Tuesday, December 26, 2006

The Good Stuff: TV

Believe it or not, I don’t watch much TV. I thought this year might be different. I’d sample some new shows, catch up with touted ones like Battlestar Galactica on DVD. Never happened. (Update: 2007 is another story.)
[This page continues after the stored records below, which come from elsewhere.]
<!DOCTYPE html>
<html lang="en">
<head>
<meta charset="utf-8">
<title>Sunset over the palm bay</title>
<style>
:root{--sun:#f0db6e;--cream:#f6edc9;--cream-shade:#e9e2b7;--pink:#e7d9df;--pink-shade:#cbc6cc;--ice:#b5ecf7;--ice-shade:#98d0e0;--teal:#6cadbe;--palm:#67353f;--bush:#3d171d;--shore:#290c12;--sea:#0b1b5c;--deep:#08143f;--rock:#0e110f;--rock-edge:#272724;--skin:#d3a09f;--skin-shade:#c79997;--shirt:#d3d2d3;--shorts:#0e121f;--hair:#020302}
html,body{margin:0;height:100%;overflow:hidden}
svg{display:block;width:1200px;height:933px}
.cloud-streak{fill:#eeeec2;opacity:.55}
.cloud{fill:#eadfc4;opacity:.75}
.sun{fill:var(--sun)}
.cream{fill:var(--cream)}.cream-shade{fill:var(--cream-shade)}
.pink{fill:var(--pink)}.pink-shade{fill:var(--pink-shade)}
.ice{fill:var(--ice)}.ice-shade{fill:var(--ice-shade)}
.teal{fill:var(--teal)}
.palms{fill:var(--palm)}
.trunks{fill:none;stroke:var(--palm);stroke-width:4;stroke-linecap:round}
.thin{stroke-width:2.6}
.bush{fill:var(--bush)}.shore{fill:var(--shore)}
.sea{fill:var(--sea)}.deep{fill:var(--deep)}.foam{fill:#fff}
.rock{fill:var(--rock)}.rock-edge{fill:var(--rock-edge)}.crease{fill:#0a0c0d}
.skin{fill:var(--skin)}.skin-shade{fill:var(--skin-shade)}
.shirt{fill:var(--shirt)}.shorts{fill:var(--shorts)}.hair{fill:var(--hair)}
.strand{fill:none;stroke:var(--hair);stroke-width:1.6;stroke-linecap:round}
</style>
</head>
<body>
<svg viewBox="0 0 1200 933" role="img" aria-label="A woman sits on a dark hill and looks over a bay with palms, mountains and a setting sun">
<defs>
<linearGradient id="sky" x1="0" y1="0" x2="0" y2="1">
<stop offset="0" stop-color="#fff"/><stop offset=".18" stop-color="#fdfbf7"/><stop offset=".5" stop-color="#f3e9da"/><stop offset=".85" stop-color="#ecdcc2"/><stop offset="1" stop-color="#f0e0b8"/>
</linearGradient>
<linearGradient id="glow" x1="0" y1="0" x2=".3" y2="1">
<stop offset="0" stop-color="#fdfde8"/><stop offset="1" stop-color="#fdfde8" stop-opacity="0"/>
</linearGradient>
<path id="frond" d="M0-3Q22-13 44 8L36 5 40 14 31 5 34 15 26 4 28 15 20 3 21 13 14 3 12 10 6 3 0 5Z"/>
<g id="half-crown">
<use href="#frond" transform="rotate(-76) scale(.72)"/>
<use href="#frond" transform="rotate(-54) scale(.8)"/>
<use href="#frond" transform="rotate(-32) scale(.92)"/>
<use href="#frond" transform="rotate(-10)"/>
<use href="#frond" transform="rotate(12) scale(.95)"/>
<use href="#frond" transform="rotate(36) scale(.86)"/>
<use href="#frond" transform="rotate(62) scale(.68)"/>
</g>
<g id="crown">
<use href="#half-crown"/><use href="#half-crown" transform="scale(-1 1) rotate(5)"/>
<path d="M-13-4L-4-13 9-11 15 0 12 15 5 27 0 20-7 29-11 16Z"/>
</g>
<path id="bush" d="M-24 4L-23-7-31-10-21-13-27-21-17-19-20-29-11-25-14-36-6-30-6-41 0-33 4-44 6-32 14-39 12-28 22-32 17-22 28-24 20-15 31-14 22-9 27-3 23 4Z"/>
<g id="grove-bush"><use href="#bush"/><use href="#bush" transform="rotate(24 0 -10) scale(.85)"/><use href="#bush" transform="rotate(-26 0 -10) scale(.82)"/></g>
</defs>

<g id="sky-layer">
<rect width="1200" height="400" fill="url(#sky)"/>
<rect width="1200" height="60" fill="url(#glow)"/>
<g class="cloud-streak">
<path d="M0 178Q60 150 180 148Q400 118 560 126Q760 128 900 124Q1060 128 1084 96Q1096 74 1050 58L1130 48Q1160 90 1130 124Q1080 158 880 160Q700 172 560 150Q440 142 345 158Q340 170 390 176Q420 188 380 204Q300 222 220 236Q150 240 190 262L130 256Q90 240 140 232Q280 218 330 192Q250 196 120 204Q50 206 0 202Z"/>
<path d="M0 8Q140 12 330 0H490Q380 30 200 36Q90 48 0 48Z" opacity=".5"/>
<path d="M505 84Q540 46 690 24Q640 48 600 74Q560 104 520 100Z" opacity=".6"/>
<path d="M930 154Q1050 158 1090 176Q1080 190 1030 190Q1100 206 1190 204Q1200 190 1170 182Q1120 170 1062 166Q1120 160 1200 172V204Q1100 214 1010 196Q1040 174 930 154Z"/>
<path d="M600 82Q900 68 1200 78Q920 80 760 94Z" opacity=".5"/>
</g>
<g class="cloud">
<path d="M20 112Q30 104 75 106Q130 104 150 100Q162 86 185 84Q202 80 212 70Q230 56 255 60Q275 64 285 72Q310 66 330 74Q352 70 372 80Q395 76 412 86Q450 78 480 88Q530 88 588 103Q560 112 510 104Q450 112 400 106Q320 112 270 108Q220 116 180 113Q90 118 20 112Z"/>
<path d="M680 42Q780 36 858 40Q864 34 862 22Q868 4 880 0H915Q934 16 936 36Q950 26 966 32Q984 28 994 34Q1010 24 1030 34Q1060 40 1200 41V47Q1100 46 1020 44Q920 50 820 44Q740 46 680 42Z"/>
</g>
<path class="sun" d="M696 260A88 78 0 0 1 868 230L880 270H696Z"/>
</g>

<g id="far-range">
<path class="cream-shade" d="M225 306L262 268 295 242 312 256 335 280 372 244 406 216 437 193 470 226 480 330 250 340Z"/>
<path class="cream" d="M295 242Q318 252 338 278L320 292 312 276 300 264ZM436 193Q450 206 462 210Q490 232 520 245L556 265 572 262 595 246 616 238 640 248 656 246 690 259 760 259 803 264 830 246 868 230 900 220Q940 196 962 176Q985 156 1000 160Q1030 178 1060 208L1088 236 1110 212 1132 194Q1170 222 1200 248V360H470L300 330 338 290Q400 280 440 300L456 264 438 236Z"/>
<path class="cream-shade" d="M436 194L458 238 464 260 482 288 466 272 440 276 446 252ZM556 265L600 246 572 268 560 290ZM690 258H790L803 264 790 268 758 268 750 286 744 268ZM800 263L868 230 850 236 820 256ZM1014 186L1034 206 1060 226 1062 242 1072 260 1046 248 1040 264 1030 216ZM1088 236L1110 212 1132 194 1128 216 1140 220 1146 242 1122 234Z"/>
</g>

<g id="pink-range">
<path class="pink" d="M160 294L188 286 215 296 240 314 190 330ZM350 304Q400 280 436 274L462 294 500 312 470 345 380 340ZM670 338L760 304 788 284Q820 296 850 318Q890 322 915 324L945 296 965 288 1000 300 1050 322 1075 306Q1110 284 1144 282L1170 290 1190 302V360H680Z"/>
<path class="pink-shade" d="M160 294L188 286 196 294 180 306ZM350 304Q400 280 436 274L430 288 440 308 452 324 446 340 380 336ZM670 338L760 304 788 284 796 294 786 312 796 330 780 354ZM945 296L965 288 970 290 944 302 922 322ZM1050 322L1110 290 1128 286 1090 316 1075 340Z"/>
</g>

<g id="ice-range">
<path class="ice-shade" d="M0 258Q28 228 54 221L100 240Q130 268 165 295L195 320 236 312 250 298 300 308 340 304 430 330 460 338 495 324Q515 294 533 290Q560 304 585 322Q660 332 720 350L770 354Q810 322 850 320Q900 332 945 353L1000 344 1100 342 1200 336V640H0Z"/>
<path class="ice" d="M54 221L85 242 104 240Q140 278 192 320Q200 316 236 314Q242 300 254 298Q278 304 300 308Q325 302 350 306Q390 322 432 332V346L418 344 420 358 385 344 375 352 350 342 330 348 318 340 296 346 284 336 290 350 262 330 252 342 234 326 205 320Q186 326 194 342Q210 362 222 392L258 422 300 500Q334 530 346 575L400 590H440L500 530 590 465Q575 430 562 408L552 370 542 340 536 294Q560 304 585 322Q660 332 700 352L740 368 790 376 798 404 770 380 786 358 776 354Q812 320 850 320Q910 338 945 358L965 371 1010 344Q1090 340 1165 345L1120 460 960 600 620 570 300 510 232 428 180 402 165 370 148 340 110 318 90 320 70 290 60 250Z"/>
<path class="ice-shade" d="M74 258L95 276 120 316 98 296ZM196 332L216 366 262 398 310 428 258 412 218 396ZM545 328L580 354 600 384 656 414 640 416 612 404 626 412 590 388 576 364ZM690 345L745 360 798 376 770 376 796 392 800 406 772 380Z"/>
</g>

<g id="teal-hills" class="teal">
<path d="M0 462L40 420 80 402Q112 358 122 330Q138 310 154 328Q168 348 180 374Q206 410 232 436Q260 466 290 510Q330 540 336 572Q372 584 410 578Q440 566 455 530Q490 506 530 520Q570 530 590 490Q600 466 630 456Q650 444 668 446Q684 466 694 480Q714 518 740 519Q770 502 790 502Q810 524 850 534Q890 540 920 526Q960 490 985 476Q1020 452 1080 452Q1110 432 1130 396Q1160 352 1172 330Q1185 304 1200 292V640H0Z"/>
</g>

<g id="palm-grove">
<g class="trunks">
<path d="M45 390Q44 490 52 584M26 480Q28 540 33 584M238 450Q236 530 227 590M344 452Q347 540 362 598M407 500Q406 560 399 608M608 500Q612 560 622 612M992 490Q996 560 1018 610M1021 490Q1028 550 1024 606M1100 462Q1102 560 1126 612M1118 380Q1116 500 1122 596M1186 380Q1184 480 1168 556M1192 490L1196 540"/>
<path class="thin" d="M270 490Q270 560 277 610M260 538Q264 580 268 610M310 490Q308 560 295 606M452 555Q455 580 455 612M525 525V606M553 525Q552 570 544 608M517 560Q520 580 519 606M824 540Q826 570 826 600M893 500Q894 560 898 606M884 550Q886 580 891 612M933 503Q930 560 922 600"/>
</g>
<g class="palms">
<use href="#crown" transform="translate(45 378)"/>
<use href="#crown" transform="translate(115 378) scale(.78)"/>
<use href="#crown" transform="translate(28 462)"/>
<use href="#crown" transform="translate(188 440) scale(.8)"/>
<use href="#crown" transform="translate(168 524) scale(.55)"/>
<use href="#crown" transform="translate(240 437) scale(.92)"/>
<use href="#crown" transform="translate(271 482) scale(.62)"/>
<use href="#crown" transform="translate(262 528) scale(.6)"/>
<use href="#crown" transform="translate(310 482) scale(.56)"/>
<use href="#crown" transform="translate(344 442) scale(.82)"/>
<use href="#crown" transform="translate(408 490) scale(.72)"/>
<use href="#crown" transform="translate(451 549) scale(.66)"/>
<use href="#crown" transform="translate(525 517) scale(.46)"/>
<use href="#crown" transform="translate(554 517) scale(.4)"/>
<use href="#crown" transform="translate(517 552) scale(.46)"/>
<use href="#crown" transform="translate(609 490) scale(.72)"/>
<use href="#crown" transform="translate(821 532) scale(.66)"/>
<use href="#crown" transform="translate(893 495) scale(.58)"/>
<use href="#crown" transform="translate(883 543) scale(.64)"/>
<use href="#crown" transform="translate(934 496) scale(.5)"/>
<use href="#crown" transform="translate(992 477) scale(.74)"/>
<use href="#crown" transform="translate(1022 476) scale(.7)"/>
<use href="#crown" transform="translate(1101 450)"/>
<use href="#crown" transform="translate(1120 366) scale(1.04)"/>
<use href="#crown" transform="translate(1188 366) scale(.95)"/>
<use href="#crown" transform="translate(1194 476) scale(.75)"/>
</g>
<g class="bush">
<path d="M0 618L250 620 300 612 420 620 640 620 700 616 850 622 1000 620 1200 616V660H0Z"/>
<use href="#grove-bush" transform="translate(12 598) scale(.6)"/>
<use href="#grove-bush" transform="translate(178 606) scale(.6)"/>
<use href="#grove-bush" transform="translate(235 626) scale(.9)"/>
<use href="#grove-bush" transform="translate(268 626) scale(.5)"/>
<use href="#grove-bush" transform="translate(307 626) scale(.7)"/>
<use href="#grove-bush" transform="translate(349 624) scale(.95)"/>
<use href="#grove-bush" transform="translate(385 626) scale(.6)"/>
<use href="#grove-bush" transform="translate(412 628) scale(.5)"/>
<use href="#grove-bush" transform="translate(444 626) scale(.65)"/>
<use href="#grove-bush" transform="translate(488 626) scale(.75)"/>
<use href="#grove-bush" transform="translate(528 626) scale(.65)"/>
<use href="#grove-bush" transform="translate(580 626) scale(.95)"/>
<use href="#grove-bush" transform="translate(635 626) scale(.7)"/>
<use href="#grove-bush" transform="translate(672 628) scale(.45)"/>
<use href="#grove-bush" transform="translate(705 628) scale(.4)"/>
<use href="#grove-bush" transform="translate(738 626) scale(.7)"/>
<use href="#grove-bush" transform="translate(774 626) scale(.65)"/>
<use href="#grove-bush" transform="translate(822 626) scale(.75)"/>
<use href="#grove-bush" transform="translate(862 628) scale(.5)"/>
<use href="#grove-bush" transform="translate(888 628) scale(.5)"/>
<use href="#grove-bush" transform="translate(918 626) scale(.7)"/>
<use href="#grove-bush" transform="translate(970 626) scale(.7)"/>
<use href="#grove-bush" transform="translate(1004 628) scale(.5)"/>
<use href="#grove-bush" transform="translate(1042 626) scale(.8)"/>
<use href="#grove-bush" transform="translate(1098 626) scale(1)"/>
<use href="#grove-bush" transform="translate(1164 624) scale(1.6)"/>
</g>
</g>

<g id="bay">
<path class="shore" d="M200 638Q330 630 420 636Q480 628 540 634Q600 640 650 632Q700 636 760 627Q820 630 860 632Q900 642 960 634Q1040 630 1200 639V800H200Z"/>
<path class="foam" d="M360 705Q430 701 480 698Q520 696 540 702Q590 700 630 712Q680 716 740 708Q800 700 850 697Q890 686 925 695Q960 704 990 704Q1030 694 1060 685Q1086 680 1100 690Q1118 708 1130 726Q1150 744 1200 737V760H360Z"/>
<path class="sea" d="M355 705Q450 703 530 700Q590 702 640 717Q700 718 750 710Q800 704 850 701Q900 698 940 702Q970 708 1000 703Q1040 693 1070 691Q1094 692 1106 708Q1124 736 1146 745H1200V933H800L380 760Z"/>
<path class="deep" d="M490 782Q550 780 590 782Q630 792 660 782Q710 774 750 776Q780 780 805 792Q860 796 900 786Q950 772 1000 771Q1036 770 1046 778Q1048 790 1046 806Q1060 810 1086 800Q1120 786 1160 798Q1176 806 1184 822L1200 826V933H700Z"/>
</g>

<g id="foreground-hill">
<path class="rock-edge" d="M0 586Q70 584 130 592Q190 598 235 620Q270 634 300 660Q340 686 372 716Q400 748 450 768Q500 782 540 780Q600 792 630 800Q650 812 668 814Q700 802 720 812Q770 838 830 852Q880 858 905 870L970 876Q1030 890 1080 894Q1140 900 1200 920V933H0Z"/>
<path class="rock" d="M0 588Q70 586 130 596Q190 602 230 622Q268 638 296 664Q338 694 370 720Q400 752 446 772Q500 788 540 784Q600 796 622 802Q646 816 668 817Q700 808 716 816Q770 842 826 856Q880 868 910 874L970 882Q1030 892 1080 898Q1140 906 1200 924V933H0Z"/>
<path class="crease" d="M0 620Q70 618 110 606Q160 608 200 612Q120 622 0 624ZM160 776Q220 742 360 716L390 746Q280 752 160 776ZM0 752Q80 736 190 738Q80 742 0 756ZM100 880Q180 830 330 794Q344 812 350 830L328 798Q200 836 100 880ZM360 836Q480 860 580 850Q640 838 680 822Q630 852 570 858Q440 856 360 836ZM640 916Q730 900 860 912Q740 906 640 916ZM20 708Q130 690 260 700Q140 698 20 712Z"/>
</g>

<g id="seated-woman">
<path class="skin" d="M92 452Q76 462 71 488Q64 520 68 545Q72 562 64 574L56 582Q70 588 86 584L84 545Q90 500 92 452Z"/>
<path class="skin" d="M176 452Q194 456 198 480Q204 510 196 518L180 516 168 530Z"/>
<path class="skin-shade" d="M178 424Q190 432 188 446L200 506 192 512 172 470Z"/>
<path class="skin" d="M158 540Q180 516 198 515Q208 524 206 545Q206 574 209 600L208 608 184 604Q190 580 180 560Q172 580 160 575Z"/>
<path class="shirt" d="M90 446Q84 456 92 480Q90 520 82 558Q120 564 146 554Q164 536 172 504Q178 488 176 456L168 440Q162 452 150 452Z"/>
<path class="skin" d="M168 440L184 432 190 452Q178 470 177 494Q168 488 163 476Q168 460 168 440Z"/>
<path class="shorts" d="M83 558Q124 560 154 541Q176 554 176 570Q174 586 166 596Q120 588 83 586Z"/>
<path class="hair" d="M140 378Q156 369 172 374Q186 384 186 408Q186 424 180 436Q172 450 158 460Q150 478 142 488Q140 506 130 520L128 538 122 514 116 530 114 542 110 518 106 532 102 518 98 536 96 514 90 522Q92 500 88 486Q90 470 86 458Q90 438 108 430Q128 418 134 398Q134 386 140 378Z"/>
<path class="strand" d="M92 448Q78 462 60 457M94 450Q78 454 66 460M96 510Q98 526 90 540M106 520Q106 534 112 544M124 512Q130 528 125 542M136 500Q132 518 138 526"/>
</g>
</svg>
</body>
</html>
Most of what I liked is held over from last year. I’ve talked about The Wire enough, so I’ll simply say that season four is a staggering accomplishment. The Christmas party episode of The Office, directed by Harold Ramis, may have been that series’ finest hour. Right now the most complete universe on television is the bizarre parallel one that can be entered through the vortex of The Colbert Report. Just look at 2006’s final show, scattered across the website, in which the fake “Stephen Colbert” squared off against actual band the Decembrists in a guitar duel that ultimately involved Peter Frampton, Cheap Trick’s Rick Nielsen, New York governor-elect Eliot Spitzer and Dr. Henry Kissinger. Blasphemy alert: Colbert is now funnier and more consistent than its progenitor The Daily Show.

Other, newer highlights:
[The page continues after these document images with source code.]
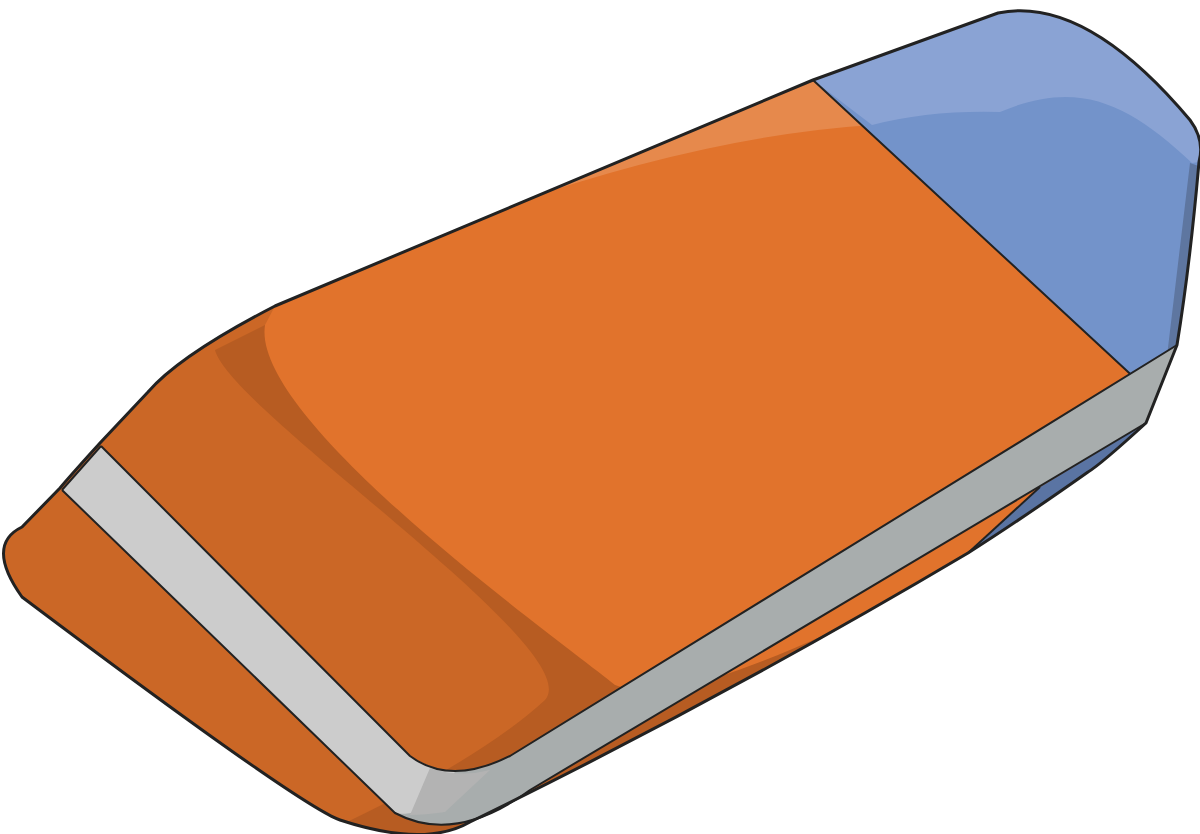
<!DOCTYPE html>
<html lang="en">
<head>
<meta charset="utf-8">
<title>Eraser</title>
<style>
  :root {
    --bg: #ffffff;
    --outline: #222222;
    --orange-face: #e1732c;
    --orange-side: #cb6726;
    --orange-shade: #b75c22;
    --orange-shine: #e6894c;
    --blue-face: #7393ca;
    --blue-shine: #8aa3d4;
    --blue-side: #5e76a0;
    --blue-base: #5a74a3;
    --band-light: #cccccc;
    --band-grey: #a8adad;
    --band-shade: #b3b3b3;
  }
  html, body {
    margin: 0;
    padding: 0;
    width: 1200px;
    height: 834px;
    overflow: hidden;
    background: var(--bg);
  }
  .eraser { display: block; width: 1200px; height: 834px; }
  .stroke { fill: none; stroke: var(--outline); stroke-width: 3; stroke-linejoin: round; }
  .thin { fill: none; stroke: var(--outline); stroke-width: 2; stroke-linejoin: round; }
</style>
</head>
<body>
<svg class="eraser" viewBox="0 0 1200 834" role="img" aria-label="Orange and blue eraser">
  <defs>
    <path id="eraser-silhouette" d="M275 306 L813 80 L998 13 Q1085 -5 1190 120 Q1205 140 1199 162 Q1190 265 1177 345 L1146 423 Q1100 465 1088 472 Q1020 520 968 553 Q720 700 470 822 Q425 848 340 820 Q300 806 22 597 Q-15 545 22 527 L60 488 Q70 476 100 443 L148 392 Q180 355 275 306 Z"/>
    <clipPath id="eraser-clip"><use href="#eraser-silhouette"/></clipPath>
  </defs>

  <use href="#eraser-silhouette" fill="var(--orange-side)"/>

  <g clip-path="url(#eraser-clip)">
    <path class="orange-shadow" fill="var(--orange-shade)"
      d="M215 350 L265 325 L1162 398 L1040 487 L968 553 L500 823 Q420 860 330 830 Q480 760 545 700 C590 650 230 410 215 350 Z"/>
    <path class="orange-top" fill="var(--orange-face)"
      d="M275 306 L813 80 L1140 383 Q1165 398 1162 398 C1000 560 820 650 670 692 Q640 695 615 685 C560 640 250 420 265 325 Z"/>
    <path class="orange-shine" fill="var(--orange-shine)"
      d="M275 306 L813 80 L872 125 Q640 140 330 275 Z"/>
    <path class="blue-top" fill="var(--blue-face)"
      d="M813 80 L998 13 Q1085 -5 1190 120 Q1205 140 1199 162 L1177 345 L1160 400 Q1165 380 1140 383 Z"/>
    <path class="blue-shine" fill="var(--blue-shine)"
      d="M813 80 L998 13 Q1085 -5 1190 120 Q1205 140 1199 162 L1192 163 C1130 105 1080 78 1000 112 Q930 110 872 125 Z"/>
    <path class="blue-side" fill="var(--blue-side)"
      d="M1162 398 L1190 163 L1210 170 L1180 345 L1146 423 Z"/>
    <path class="blue-base" fill="var(--blue-base)"
      d="M1146 423 L1040 487 L968 553 Q1020 520 1088 472 Q1100 465 1146 423 Z"/>
  </g>

  <path class="thin" d="M813 80 L1140 383 Q1152 395 1160 380"/>
  <path class="thin" d="M1040 487 L968 553"/>

  <g class="band">
    <path fill="var(--band-grey)"
      d="M101 446 L410 756 Q450 786 510 756 L1177 345 L1146 423 L530 790 Q455 845 395 813 L62 490 Z"/>
    <path fill="var(--band-light)"
      d="M101 446 L410 756 Q432 770 455 772 L420 812 Q400 815 395 813 L62 490 Z"/>
    <path fill="var(--band-shade)"
      d="M430 768 Q460 778 490 770 L445 812 Q425 815 410 815 Z"/>
    <path class="thin" d="M101 446 L410 756 Q450 786 510 756 L1177 345 M62 490 L395 813 Q455 845 530 790 L1146 423 M62 490 L101 446"/>
  </g>

  <use href="#eraser-silhouette" class="stroke"/>
</svg>
</body>
</html>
Broken Trail. This AMC western directed by Walter Hill was one of the best movies I saw this year on any screen large or small.

When The Levees Broke. Spike Lee’s mammoth, indispensable HBO documentary on Hurricane Katrina and its aftermath.

The Thick of It. The hilarious send-up of office politics and actual politics debuted on BBC America.

30 Rock. Because Alec Baldwin kills in every scene. Because Tracy Morgan’s perfect storm of narcissism and ADD still produces pearls or wisdom. (“Live every week like it’s Shark Week.”) Because of the supporting cast, namely Kenny the intern. Because Tina Fey is secretly using the show to explore the extra pressures faced by women in positions of authority. Because I can watch episodes for free online. But mainly because of Baldwin.